In David Kelsey’s theological anthropology, Eccentric Existence, he emphasizes that finitude renders creation vulnerable, but he still insists on the goodness of what he terms the “quotidian proximate contexts” in which human life is lived: our ordinary, everyday lives. Terry Pratchett’s Discworld novels bring together a multitude of characters – ethnically, religiously, and otherwise diverse – in the chaotic yet lively city of Ankh-Morpork (a fictionalized London). The Discworld offers what I see as a theology of everyday flourishing that fits with both Kelsey’s analysis of finitude and with significant feminist theological claims.
The books focus on the men and not-men (women, werewolves, vampires, trolls, a six-foot tall dwarf named Carrot, and a Nobby Nobbs) who populate the city and bring it to life. The characters of Pratchett’s city offer a vivid imaginative rendering of the vulnerabilities and possibilities of life in everyday finite contexts that bring together diverse creatures in the service of the goal of common flourishing. Although all theologies outline a social imaginary, whether implicitly or explicitly, the dry and technical character of much theological reflection can make it difficult for the reader to imagine what life would be or could be like given the proposals advanced by a particular author. Pratchett is a consummate observer of the everyday, and his world brings to life what a theology of the everyday would look like.
The Discworld is a flat, round world that sits on the backs of four elephants standing on the great turtle A’Tuin as it floats through space. The fabric of reality is thinner there, so things that we might consider insubstantial – ideas, hopes, fears, anthropomorphic personifications like Death – have their own reality. In a trajectory running from Guards! Guards! to Men at Arms, Jingo, The Fifth Element, Night Watch, and Thud!, we are introduced to the Night Watch of Ankh-Morpork, headed by Captain Sam Vimes who, when we first meet him, is lying drunk in a gutter. The Night Watch has dwindled to only a few useless and corrupt men.
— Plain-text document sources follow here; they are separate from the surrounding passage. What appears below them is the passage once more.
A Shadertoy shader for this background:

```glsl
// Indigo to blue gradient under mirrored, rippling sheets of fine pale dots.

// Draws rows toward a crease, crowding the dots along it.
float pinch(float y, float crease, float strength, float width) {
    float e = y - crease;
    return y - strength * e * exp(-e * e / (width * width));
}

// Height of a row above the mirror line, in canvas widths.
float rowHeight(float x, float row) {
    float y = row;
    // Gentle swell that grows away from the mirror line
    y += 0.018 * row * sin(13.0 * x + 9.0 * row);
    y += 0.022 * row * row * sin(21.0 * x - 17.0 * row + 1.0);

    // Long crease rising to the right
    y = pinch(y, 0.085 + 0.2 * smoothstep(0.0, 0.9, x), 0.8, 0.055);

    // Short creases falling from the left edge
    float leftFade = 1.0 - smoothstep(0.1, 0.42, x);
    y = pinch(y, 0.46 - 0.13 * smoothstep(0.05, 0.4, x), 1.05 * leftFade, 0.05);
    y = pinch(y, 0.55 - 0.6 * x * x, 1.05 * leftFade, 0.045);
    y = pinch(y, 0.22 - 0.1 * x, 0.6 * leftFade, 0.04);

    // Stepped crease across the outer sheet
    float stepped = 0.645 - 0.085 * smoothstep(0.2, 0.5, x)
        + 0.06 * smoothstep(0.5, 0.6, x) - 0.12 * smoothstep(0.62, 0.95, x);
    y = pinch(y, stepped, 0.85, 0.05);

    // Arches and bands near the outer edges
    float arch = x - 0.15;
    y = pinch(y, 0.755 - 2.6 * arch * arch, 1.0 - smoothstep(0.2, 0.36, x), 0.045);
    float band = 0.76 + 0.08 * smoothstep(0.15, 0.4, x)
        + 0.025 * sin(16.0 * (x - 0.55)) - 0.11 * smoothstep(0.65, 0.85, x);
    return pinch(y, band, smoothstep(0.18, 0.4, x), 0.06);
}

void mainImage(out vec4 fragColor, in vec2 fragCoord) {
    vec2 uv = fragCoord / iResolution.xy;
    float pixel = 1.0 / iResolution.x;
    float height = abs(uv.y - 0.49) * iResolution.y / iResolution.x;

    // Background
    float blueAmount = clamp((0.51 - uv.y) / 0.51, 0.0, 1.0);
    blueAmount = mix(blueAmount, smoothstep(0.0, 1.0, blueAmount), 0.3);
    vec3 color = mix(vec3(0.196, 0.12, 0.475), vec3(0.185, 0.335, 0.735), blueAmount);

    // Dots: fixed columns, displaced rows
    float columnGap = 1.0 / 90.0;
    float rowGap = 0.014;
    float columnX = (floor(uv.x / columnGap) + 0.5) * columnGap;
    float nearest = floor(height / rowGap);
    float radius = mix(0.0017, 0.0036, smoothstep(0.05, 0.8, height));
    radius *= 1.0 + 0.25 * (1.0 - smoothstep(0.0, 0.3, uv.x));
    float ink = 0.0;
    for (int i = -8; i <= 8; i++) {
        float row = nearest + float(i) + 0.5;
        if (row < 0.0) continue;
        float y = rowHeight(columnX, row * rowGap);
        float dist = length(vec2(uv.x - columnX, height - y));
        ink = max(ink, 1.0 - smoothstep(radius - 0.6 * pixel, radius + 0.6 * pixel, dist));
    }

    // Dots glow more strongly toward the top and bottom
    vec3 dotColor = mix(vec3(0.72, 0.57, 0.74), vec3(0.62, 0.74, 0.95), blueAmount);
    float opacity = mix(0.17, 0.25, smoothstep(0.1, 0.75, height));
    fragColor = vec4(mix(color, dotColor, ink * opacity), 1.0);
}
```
But things are about to change: Carrot is on his way to the city to join the watch. As the action unfolds, we will discover that Carrot is the true heir to the throne of Ankh-Morpork which, after experimenting with many different forms of government, has settled on the principle “one man, one vote”: the man is the Patrician, Havelock Vetinari.
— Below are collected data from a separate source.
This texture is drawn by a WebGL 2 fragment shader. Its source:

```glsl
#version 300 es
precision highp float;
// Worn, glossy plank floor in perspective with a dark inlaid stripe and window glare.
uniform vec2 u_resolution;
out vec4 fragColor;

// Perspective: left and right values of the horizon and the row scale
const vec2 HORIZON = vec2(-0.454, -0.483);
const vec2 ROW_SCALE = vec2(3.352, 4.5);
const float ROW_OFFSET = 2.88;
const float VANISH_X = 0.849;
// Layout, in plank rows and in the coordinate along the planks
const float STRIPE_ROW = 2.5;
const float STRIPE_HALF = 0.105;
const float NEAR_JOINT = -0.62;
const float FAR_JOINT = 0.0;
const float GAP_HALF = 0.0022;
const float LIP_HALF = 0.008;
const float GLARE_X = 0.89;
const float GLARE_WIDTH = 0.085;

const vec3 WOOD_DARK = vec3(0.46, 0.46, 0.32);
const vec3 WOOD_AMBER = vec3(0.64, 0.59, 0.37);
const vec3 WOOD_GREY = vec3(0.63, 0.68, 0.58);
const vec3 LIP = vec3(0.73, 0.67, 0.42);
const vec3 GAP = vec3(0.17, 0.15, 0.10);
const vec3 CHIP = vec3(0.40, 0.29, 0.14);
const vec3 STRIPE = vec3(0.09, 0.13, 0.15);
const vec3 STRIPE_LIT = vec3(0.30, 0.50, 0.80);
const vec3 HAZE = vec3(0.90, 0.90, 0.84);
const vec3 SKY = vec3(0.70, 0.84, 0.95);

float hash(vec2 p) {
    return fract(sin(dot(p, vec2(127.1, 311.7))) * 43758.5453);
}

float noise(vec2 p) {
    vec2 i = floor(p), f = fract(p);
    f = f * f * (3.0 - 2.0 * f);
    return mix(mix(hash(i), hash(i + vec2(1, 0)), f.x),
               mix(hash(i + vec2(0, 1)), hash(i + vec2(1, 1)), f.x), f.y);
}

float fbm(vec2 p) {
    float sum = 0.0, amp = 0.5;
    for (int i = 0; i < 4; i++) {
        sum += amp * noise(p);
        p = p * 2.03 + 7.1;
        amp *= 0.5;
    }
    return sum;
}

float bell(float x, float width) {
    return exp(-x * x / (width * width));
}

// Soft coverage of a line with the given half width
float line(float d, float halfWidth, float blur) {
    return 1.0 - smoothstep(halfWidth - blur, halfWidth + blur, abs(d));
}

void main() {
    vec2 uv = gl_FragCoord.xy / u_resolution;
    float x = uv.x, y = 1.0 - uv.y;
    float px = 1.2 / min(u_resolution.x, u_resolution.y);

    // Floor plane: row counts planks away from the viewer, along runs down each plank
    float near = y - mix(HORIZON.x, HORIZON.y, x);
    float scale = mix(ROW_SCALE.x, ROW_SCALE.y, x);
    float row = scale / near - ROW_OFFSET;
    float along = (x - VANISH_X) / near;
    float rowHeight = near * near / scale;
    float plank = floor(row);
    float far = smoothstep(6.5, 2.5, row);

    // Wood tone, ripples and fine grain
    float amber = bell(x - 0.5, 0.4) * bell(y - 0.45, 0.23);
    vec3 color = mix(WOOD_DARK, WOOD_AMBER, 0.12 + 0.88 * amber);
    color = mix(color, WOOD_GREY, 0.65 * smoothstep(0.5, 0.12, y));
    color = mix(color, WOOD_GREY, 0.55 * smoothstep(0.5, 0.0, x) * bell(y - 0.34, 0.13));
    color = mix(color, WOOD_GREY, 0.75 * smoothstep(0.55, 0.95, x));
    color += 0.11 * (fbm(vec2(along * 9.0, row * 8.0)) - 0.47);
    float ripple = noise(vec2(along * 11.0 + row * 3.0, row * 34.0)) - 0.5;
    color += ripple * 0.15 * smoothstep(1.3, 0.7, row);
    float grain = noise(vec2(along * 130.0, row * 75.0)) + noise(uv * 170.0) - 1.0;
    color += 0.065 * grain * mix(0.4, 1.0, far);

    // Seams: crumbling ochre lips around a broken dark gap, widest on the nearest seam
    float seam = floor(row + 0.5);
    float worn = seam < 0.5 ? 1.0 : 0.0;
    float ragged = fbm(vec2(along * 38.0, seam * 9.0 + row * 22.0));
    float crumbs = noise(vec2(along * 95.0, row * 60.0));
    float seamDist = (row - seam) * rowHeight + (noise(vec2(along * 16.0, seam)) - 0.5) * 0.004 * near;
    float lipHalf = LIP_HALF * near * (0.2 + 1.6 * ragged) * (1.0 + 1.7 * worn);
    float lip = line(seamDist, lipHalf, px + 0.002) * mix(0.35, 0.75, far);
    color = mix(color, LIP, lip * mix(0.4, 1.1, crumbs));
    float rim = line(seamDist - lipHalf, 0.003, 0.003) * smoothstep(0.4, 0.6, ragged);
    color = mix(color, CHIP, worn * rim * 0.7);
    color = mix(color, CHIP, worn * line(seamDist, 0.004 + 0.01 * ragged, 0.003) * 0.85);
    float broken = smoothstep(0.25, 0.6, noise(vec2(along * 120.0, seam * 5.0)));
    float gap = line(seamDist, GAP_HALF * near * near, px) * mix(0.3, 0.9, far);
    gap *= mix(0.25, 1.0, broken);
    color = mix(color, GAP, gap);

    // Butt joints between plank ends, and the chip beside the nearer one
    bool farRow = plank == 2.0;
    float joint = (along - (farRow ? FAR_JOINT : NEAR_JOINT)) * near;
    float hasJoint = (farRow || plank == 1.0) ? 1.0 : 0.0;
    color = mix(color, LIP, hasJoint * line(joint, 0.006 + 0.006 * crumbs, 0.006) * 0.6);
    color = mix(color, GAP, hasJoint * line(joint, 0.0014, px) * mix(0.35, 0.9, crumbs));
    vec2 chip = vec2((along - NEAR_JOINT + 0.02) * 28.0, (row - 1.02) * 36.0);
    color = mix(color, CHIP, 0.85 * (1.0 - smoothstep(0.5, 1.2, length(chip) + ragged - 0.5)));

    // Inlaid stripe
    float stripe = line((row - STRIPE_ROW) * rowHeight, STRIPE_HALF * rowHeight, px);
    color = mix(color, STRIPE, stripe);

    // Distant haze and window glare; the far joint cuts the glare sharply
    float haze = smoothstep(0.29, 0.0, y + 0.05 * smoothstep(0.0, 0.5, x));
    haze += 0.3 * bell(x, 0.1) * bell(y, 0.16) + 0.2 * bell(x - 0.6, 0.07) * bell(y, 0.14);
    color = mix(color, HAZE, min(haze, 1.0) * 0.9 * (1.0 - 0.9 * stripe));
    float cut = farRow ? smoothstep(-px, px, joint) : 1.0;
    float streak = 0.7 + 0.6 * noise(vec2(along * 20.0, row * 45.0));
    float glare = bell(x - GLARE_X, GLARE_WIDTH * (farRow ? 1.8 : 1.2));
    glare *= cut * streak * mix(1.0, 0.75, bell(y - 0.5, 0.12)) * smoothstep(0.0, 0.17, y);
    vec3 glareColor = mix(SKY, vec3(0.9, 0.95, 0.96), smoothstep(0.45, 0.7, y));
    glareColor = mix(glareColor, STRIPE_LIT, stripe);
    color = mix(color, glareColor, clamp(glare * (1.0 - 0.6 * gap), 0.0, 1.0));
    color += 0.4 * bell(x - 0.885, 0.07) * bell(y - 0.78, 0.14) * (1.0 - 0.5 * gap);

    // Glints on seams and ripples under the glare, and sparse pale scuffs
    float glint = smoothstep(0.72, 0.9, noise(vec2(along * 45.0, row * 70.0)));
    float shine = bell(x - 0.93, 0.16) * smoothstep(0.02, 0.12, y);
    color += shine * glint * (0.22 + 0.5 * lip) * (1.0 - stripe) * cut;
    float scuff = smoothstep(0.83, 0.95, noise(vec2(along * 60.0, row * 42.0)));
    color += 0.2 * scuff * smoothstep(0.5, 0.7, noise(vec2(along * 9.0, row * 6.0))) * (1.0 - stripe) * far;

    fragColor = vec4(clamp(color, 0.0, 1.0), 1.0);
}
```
The role of Vetinari, who creates balances of opposing powers that allow the city he rules to work, intersects with that of Captain Vimes, who refuses to accept Vetinari’s cold-eyed realism about human nature. The requirements of law determine Vimes’ way of being in the world. This is in contrast to the Patrician’s easy balancing of the various elements of Realpolitik and his casual acceptance of the intrinsic evil of human beings. As he says at one point, there are no good or bad people, just “bad people, but some of them are on opposite sides.” (Guards, Guards, 37) For Vetinari, this demonstrates the need for people like him. For Vimes, doing things the way they need to be done is the only defense against evil that he knows. Vimes is a character whose sense of the intrinsic vulnerability of the finite both to evil and to destruction occasionally overwhelms him. Only wise practices oriented to the flourishing of the quotidian – upholding the rule of law and equality before the law, using language truthfully, and affirming the value of life over against what threatens it, while still accepting that life ends in death – protect Vimes from despair.
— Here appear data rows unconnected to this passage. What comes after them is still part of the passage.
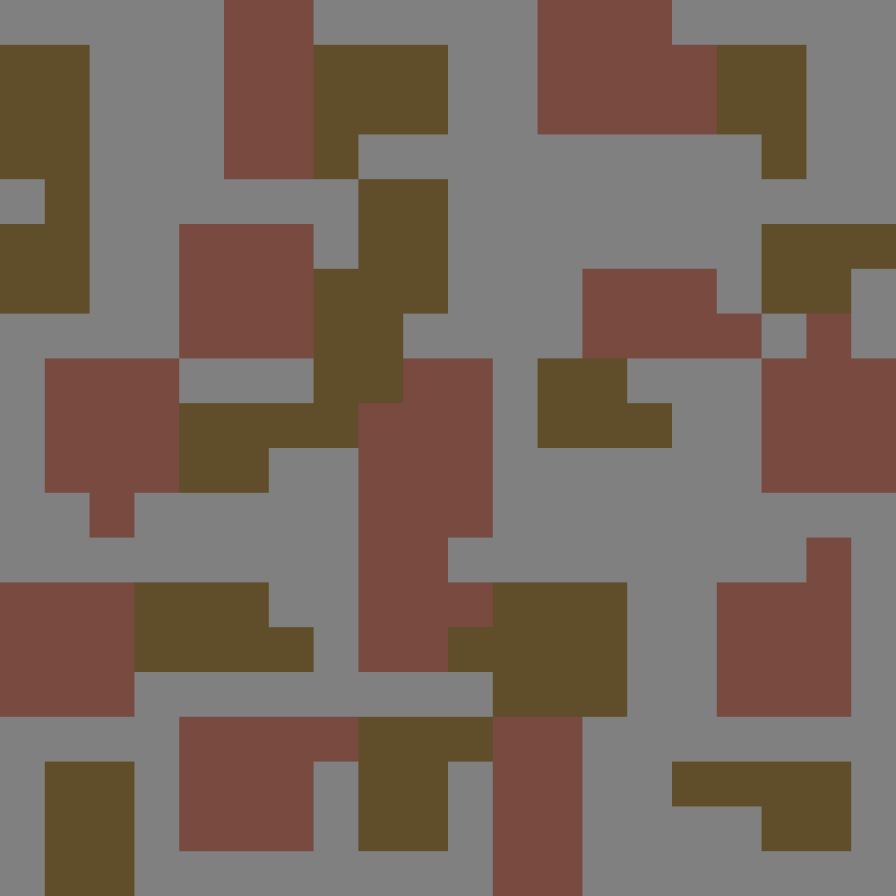
Reproduce this pattern procedurally as a WebGL 1 fragment shader.

```glsl
precision highp float;
// Blocky camouflage: red-brown and olive patches of square cells on grey.

uniform vec2 u_resolution;

const vec3 GREY  = vec3(0.502, 0.502, 0.502);
const vec3 RED   = vec3(0.472, 0.290, 0.252);
const vec3 OLIVE = vec3(0.371, 0.306, 0.162);

const float CELLS = 20.0;         // square cells across the canvas
const float SITE = 4.0;           // cells per patch site
const float RED_GROWTH = 0.60;    // chance that a patch side is 3, not 2
const float OLIVE_GROWTH = 0.35;
const float WIDE_TAB = 0.30;      // chance of a tab two cells wide
const float LONG_TAB = 0.20;      // chance of a tab two cells long
const float SEED = 41.0;

vec2 hash2(vec2 p, float salt) {
  p += SEED + salt * 17.37;
  vec3 a = fract(p.xyx * vec3(0.1031, 0.1030, 0.0973));
  a += dot(a, a.yzx + 33.33);
  return fract((a.xx + a.yz) * a.zy);
}

// 1 if the cell lies in the block of the given corner and size.
float block(vec2 cell, vec2 corner, vec2 size) {
  vec2 inside = step(corner - 0.5, cell) * step(cell, corner + size - 0.5);
  return inside.x * inside.y;
}

// A patch is a block with a tab on one side, turned and mirrored at random.
float patchMask(vec2 cell, vec2 site, float growth) {
  vec2 size = 2.0 + step(hash2(site, 1.0), vec2(growth));
  vec2 corner = floor(hash2(site, 2.0) * (SITE + 1.0 - size));
  vec2 q = cell - corner;

  vec2 mirror = step(0.5, hash2(site, 3.0));
  q = mix(q, size - 1.0 - q, mirror);

  vec2 pick = hash2(site, 4.0);
  if (pick.x > 0.5) {
    q = q.yx;
    size = size.yx;
  }

  vec2 tabCorner = vec2(floor(pick.y * size.x), size.y - 1.0);
  vec2 tabSize = vec2(1.0, 2.0) + step(hash2(site, 5.0), vec2(WIDE_TAB, LONG_TAB));
  return max(block(q, vec2(0.0), size), block(q, tabCorner, tabSize));
}

// Colour of one cell, gathered from the patches of the nearby sites.
vec3 cellColor(vec2 cell) {
  float red = 0.0;
  float olive = 0.0;
  for (int j = -1; j <= 1; j++) {
    float row = floor(cell.y / SITE) + float(j);
    float shift = floor(hash2(vec2(row, 7.0), 6.0).x * SITE);
    for (int i = -1; i <= 1; i++) {
      float column = floor((cell.x - shift) / SITE) + float(i);
      vec2 site = vec2(column, row);
      vec2 local = cell - site * SITE - vec2(shift, 0.0);
      float isOlive = mod(column + row, 2.0);
      float mask = patchMask(local, site, mix(RED_GROWTH, OLIVE_GROWTH, isOlive));
      red = max(red, mask * (1.0 - isOlive));
      olive = max(olive, mask * isOlive);
    }
  }
  return mix(mix(GREY, RED, red), OLIVE, olive);
}

void main() {
  float scale = CELLS / min(u_resolution.x, u_resolution.y);
  vec2 p = gl_FragCoord.xy * scale;

  // Blend the four cells around the nearest grid corner over one pixel.
  vec2 corner = floor(p + 0.5);
  vec2 blend = clamp((p - corner) / scale + 0.5, 0.0, 1.0);
  vec3 below = mix(cellColor(corner - 1.0), cellColor(corner - vec2(0.0, 1.0)), blend.x);
  vec3 above = mix(cellColor(corner - vec2(1.0, 0.0)), cellColor(corner), blend.x);

  gl_FragColor = vec4(mix(below, above, blend.y), 1.0);
}
```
Kelsey’s quotidian is ontologically finite, which makes it vulnerable to death. He distinguishes between ontological vulnerability and moral ambiguity. Ontological vulnerability is a description of the way finite creatures simply are vulnerable to death, to loss, and to destruction. But moral ambiguity – the presence of evil and injustice – does not have the same status of belonging intrinsically to finitude. Although it is already present in the contexts into which we are born, it does not belong there – it is “an a-rational, inexplicable intruder.” (EE 208) Kelsey reminds us that biblical wisdom literature shows no interest in a life beyond death, and has little room for a possibility of a final critique of death itself. The character of Death, an anthropomorphic personification who appears in many of the Discworld novels, similarly serves to remind the reader that whatever else happens in life, it will end in death. Does your life pass before your eyes before you die? Yes, it does so as you live it.
The meaning of this life is central to the possibilities of flourishing in everyday contexts. The only protection against the yawning threat of meaninglessness and futility is to get on with things, to act wisely for the flourishing of the quotidian even while recognizing and affirming its finitude and vulnerability. A theology of finite flourishing in quotidian proximate contexts might look very much like Pratchett’s satirical rendering of the challenges of life together. Pratchett offers a lively theology of finite ordinary existence that helps the reader to see her own context with eyes newly attentive to vulnerability, truth-telling, the threat of violence, and the inevitability of death. Neither Kelsey nor Pratchett are avowed feminists, but elements of their projects show a deep and unexpected affinity with feminist approaches to the value of ordinary life precisely in its ordinariness and finitude.
Linn Marie Tonstad is assistant professor of systematic theology at Yale Divinity School. She is currently completing her first book, tentatively titled God and Difference: Experimental Trinitarian Theology